[Rendered images with source text]
------------------------------
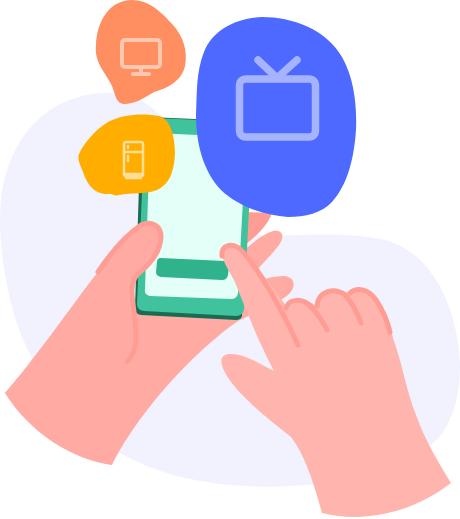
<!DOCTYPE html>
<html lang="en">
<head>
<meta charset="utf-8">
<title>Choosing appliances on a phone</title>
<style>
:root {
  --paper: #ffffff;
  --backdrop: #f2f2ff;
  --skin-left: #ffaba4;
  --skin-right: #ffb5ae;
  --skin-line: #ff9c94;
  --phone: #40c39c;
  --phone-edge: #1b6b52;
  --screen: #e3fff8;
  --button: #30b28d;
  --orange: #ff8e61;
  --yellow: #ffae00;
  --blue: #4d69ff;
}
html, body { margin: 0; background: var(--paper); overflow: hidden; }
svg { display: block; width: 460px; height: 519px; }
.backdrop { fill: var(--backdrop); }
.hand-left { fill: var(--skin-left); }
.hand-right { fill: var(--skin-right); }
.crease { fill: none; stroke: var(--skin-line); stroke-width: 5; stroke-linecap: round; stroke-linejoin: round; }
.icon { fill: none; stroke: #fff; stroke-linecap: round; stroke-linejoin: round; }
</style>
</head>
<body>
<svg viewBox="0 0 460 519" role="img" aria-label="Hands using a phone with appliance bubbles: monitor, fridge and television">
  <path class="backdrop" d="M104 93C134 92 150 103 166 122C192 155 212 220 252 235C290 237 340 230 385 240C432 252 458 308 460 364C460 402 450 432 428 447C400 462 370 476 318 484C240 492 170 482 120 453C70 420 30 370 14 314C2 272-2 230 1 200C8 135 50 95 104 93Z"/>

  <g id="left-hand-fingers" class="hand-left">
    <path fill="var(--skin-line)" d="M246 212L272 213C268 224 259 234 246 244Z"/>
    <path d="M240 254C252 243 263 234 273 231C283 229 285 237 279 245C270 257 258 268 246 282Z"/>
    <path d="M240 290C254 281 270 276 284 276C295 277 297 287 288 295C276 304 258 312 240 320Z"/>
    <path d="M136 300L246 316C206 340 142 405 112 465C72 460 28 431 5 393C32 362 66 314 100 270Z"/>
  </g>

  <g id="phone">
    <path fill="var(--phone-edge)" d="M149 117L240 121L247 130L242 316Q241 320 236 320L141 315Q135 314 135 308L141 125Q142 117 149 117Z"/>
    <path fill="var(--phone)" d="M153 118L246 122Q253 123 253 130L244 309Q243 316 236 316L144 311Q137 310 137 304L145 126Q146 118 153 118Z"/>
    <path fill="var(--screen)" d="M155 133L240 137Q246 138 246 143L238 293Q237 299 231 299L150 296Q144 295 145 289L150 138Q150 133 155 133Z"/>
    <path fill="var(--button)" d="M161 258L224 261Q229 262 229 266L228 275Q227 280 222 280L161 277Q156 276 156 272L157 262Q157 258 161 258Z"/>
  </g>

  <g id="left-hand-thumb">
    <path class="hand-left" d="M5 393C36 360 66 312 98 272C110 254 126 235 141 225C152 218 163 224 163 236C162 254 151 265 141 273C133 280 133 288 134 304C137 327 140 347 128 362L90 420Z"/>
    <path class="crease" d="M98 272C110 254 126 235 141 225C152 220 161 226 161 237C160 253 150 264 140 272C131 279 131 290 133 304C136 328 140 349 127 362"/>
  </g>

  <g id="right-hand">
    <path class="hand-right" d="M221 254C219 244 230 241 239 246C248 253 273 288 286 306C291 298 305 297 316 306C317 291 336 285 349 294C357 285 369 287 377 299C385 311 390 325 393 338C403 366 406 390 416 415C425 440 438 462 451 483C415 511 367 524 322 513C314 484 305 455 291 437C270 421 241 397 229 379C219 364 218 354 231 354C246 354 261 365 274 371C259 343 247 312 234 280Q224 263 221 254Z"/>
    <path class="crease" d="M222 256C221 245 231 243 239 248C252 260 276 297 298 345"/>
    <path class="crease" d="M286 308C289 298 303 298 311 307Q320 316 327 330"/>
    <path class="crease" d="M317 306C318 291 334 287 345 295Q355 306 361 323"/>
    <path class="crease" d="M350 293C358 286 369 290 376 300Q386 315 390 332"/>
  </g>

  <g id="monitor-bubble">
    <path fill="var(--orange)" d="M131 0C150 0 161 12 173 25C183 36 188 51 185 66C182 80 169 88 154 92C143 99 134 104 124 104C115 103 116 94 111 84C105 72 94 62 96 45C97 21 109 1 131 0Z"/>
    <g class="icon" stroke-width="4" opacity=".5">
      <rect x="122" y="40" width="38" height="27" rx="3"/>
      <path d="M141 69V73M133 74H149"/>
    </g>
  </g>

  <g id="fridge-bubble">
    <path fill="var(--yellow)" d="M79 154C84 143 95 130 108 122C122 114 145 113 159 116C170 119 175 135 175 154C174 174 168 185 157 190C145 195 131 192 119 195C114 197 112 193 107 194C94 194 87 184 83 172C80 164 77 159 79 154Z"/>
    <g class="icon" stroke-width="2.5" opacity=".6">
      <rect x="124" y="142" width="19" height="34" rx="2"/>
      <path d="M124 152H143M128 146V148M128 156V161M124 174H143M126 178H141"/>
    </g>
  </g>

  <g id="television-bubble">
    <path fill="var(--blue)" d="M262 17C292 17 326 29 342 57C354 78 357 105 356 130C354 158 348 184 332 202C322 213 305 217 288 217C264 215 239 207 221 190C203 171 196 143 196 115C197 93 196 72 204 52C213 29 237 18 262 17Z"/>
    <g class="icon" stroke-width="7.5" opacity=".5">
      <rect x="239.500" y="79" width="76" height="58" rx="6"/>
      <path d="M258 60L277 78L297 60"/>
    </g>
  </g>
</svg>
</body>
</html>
------------------------------
*Problem*: When a line contains the string "body", count that line; once every line of the records has been checked, state the count alone.

*Written solution*: 3